WASHINGTON -- For the first time since the advent of the nuclear age, a large number of targets in the former communist world are being deleted from the U.S. nuclear war plan following a two-year, top-secret Pentagon review, say U.S. sources.
The reductions -- well over 1,000 and perhaps more than 2,000 -- represent about 20 percent or more of the total group of about 8,500 Soviet-bloc targets that were to be struck by some 12,000 U.S. nuclear weapons in the event of an all-out war, the sources say.
The changes represent a major "peace dividend" provided by the end of the Cold War. They also reflect anticipated reductions in U.S. long-range nuclear weapons as budget cuts and arms control treaties bite into the Pentagon's arsenal over the next decade.
About 1,000 of the scratched targets are in the former Warsaw Pact states of Eastern Europe. They include former Soviet military bases and command facilities in those countries, as well as the former allies' military bases and war-making industrial sites, like steel mills in Bulgaria and tank factories in Czechoslovakia.
The rest of the eliminated targets are in the Soviet Union itself. Some will be removed from the war plan by "scrubbing" targets that were highly dubious to begin with, such as unmanned alternative command posts and reserve air strips.
Other changes will reduce the number of required weapons by reforming wasteful "overkill" rules, such as dropping four or more weapons on the same target to ensure destruction of "high value" facilities such as underground command centers and setting unnecessarily high "damage expectancy" criteria.

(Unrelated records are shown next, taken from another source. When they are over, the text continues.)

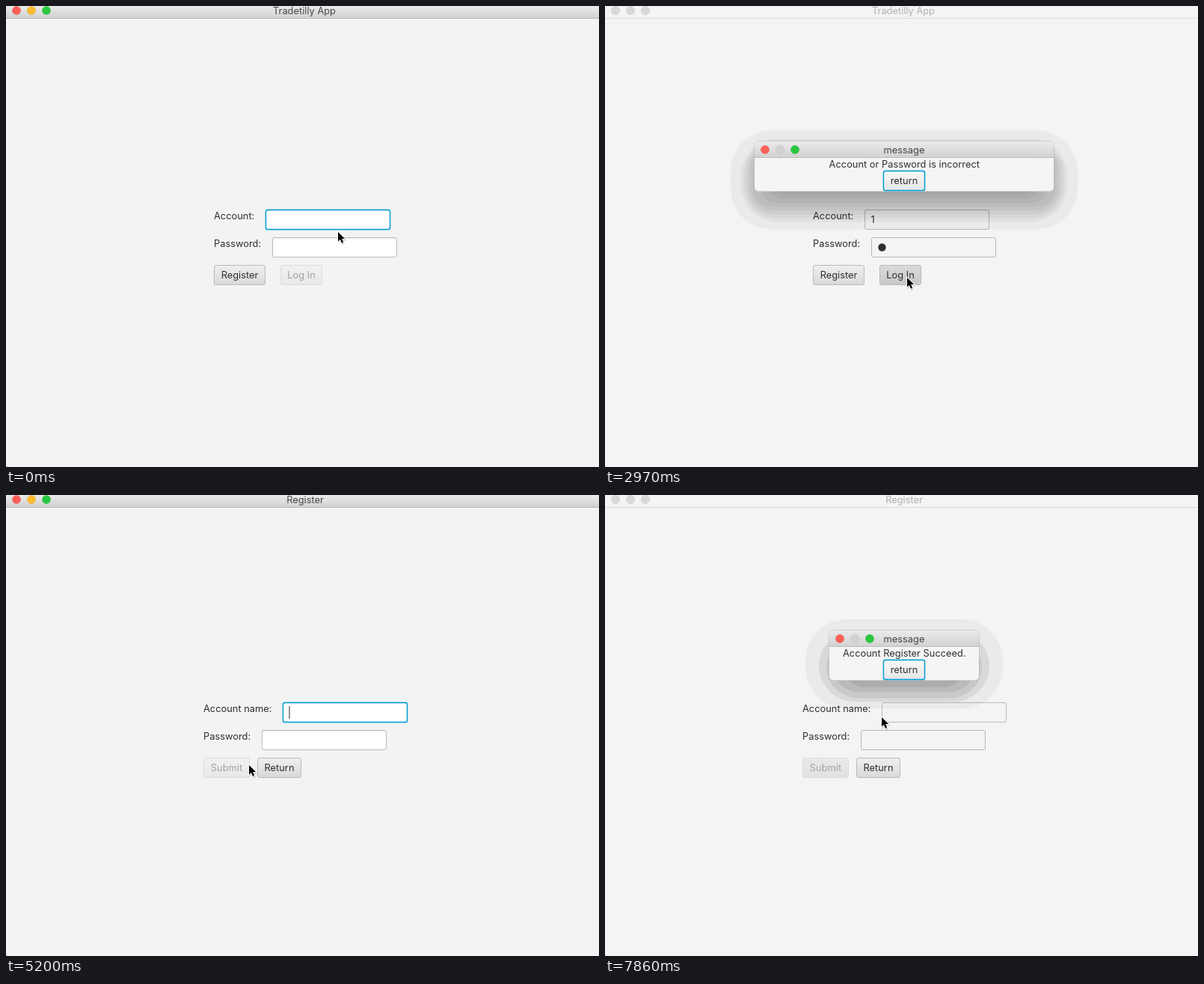
Recreate the animation shown at these times as an HTML page. Size 793x616 px, loop 8000 ms.

```html
<!DOCTYPE html>
<html lang="en">
<head>
<meta charset="utf-8">
<title>Login demo</title>
<style>
  html, body { margin: 0; width: 100%; height: 100%; overflow: hidden; background: #f3f3f3; }
  svg { display: block; width: 100vw; height: 100vh; }
  text { font: 12.85px Inter, Roboto, sans-serif; white-space: pre; }
</style>
</head>
<body>
<svg viewBox="0 0 793 616">
  <defs>
    <linearGradient id="bar" x2="0" y2="1"><stop stop-color="#ebebeb"/><stop offset="1" stop-color="#d2d2d2"/></linearGradient>
    <linearGradient id="button" x2="0" y2="1"><stop stop-color="#efefef"/><stop offset="1" stop-color="#d9d9d9"/></linearGradient>
    <linearGradient id="light" x2="0" y2="1"><stop stop-color="#f8f8f8"/><stop offset="1" stop-color="#e6e6e6"/></linearGradient>
    <linearGradient id="dark" x2="0" y2="1"><stop stop-color="#dadada"/><stop offset="1" stop-color="#c7c7c7"/></linearGradient>
    <linearGradient id="field" x2="0" y2="1"><stop stop-color="#ededed"/><stop offset=".14" stop-color="#fff"/></linearGradient>
  </defs>
  <g id="scene"></g>
</svg>
<script>
const DURATION = 8000;
const INK = '#2f2f2f', BLUE = '#079fd2';
const LIGHTS = ['#fc5f57', '#fdbc2f', '#29c840'];
const scene = document.getElementById('scene');

// [time, tip x, tip y]; the text cursor is centred on its point
const POINTER = [
  [0, 444, 302], [150, 463, 346], [300, 480, 381],
  [1040, 478, 366], [1190, 470, 346], [1340, 455, 329, 'text'],
  [2240, 404, 363],
  [3420, 400, 330], [3570, 393, 300], [3710, 394, 258], [3860, 395, 235],
  [4300, 345, 292], [4450, 300, 344], [4600, 313, 354], [4750, 325, 361],
  [6680, 322, 370], [6830, 319, 377], [6980, 318, 380], [7120, 308, 373], [7270, 300, 366],
  [7570, 312, 350], [7710, 348, 320], [7860, 370, 297]
];
// [time, visible]
const CARET = [
  [0, false], [150, true], [600, false], [750, true], [1190, false], [1490, true], [1640, false],
  [1790, true], [2090, false], [5200, true], [5640, false], [5790, true],
  [5940, false], [6090, true], [6530, false], [6830, false]
];
const WIDE_SHADOW = [[32, 51], [18, 41], [14, 36], [10, 31], [6, 26], [2, 21], [-6, 16], [-14, 10], [-24, 5]];
const NARROW_SHADOW = [[32, 38], [14, 29], [4, 24], [-4, 16], [-17, 9]];

const at = (keys, t) => keys.filter(key => key[0] <= t).pop();

const rect = (x, y, w, h, attrs) => `<rect x="${x}" y="${y}" width="${w}" height="${h}" ${attrs}/>`;

const circle = (x, y, r, attrs) => `<circle cx="${x}" cy="${y}" r="${r}" ${attrs}/>`;

const text = (x, y, label, fill = INK, anchor = 'start') =>
  `<text x="${x}" y="${y}" fill="${fill}" text-anchor="${anchor}">${label}</text>`;

const lights = (x, y, colors) => colors.map((color, i) =>
  circle(x + 20 * i, y, 5.75, `fill="${color}" stroke="#000" stroke-opacity=".1" stroke-width=".6"`)).join('');

const box = (x, y, w, fill, focused) =>
  (focused ? rect(x - .5, y - .5, w + 1, 28, `rx="3.5" fill="${BLUE}" fill-opacity=".35"`) : '') +
  rect(x + .5, y + .5, w - 1, 26, `rx="2.5" fill="${fill}" stroke="${focused ? BLUE : '#bababa'}" stroke-width="${focused ? 1.4 : 1}"`);

function field(x, y, { value, secret, focused, caret, inactive }) {
  let content = '';
  if (value) content = secret ? circle(x + 14.5, y + 13.5, 5.2, `fill="${INK}"`) : text(x + 8.5, y + 18, value);
  const caretX = x + 9 + (value ? (secret ? 13 : 6) : 0);
  return box(x, y, 167, inactive ? '#f4f4f4' : 'url(#field)', focused) + content +
    (focused && caret ? rect(caretX - .5, y + 5, 1, 17, `fill="${INK}"`) : '');
}

function button(x, y, w, label, { fill = 'button', focused, disabled } = {}) {
  return `<g opacity="${disabled ? .4 : 1}">` + box(x, y, w, `url(#${fill})`, focused) +
    text(x + w / 2, y + 18, label, INK, 'middle') + '</g>';
}

function titleBar(title, x, active) {
  return rect(0, 0, 793, 16, `fill="${active ? 'url(#bar)' : '#f4f4f4'}"`) +
    rect(0, 16, 793, 1, `fill="${active ? '#b5b5b5' : '#d9d9d9'}"`) +
    lights(14, 6, active ? LIGHTS : Array(3).fill('#d8d8d8')) +
    text(x, 11, title, active ? '#484848' : '#b1b1b1', 'middle');
}

function dialog(x, w, message, shadow, fill) {
  const y = 181, h = 66.5;
  const bands = shadow.map(([side, bottom], i) => {
    const top = 15 - (32 - side) * .8;
    return rect(x - side, y - top, w + 2 * side, h + top + bottom,
      `rx="${Math.max(24, 55 - 6 * i)}" fill-opacity="${i ? .38 / shadow.length : .04}"`);
  }).join('');
  return bands +
    rect(x - .5, y - .5, w + 1, h + 1, 'rx="5.5" fill="#b4b4b4"') +
    rect(x, y, w, h, 'rx="5" fill="#f5f5f5"') +
    `<path d="M${x} 202v-16q0-5 5-5h${w - 10}q5 0 5 5v16z" fill="url(#bar)"/>` +
    rect(x, 202, w, 1, 'fill="#bdbdbd"') +
    lights(x + 14, 192, [LIGHTS[0], '#d2d2d2', LIGHTS[2]]) +
    text(400, 197, 'message', '#454545', 'middle') +
    text(400.3, 216, message, INK, 'middle') +
    button(372, 220, 56, 'return', { fill, focused: true });
}

function loginPage(t) {
  const inactive = t >= 2970 && t < 4150;
  const caret = at(CARET, t)[1];
  const pressed = t >= 2530 && t < 4150;
  return titleBar('Tradetilly App', 399, !inactive) +
    text(278, 285, 'Account:') +
    field(347, 272, { value: t >= 750 ? '1' : '', focused: t < 1490, caret, inactive }) +
    text(278, 322, 'Password:') +
    field(356, 309, { value: t >= 2090 ? '1' : '', secret: true, focused: t >= 1490 && t < 2530, caret, inactive }) +
    button(278, 346, 69, 'Register') +
    button(367, 346, 56, 'Log In', {
      fill: pressed ? 'dark' : 'button', focused: t >= 2530 && !inactive, disabled: t < 2090
    }) +
    (inactive ? dialog(200, 400, 'Account or Password is incorrect', WIDE_SHADOW, t < 4010 ? 'light' : 'dark') : '');
}

function registerPage(t) {
  const inactive = t >= 7420;
  const caret = at(CARET, t)[1];
  const clicked = t >= 7270;
  return titleBar('Register', 400, !inactive) +
    text(264, 290, 'Account name:') +
    field(370, 277, { value: t >= 5640 && !inactive ? '1' : '', focused: t < 5940, caret, inactive }) +
    text(264, 327, 'Password:') +
    field(342, 314, { value: t >= 6240 && !inactive ? '1' : '', secret: true, focused: t >= 5940 && !clicked, caret, inactive }) +
    button(264, 351, 62, 'Submit', {
      fill: clicked ? 'dark' : 'button', focused: clicked && !inactive, disabled: t < 6240 || inactive
    }) +
    button(336, 351, 59, 'Return', { fill: t >= 6240 && !inactive ? 'light' : 'button' }) +
    (inactive ? dialog(300, 200, 'Account Register Succeed.', NARROW_SHADOW, 'light') : '');
}

function pointer(t) {
  const [, x, y, kind] = at(POINTER, t);
  const ibeam = 'M-3-7.5q3 0 3 2.5q0-2.5 3-2.5M0-5.5v11M-3 7.5q3 0 3-2.5q0 2.5 3 2.5M-1.8 2h3.6';
  const arrow = 'M0 0V12.6L2.9 9.9L5 14.7L7.2 13.8L5.2 9.1H9.2Z';
  const shape = kind
    ? `<path d="${ibeam}" fill="none" stroke="#fff" stroke-width="2.6"/><path d="${ibeam}" fill="none" stroke="#000" stroke-width="1.2"/>`
    : `<path d="${arrow}" transform="translate(.6 1.4)" fill-opacity=".2" stroke="#000" stroke-opacity=".12" stroke-width="2"/>
       <path d="${arrow}" stroke="#fff" stroke-width="1.8" paint-order="stroke"/>`;
  return `<g transform="translate(${x} ${y})">${shape}</g>`;
}

function render(t) {
  const dimmed = t >= 7420 || (t >= 2970 && t < 4150);
  return rect(0, 0, 793, 616, `fill="${dimmed ? '#f4f4f4' : '#f3f3f3'}"`) +
    '<path d="M0 613q0 3 3 3H0z" fill="#b0b0b0"/>' +
    (t < 5050 ? loginPage(t) : registerPage(t)) + pointer(t);
}

let drawn = '';
function tick() {
  const markup = render(performance.now() % DURATION);
  if (markup !== drawn) scene.innerHTML = drawn = markup;
  requestAnimationFrame(tick);
}
tick();
</script>
</body>
</html>
```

The targeting review appears to be the first step in a long-awaited effort to reform America's nuclear war plan. For decades, the Pentagon expanded the list of targets to keep pace with nuclear warhead production.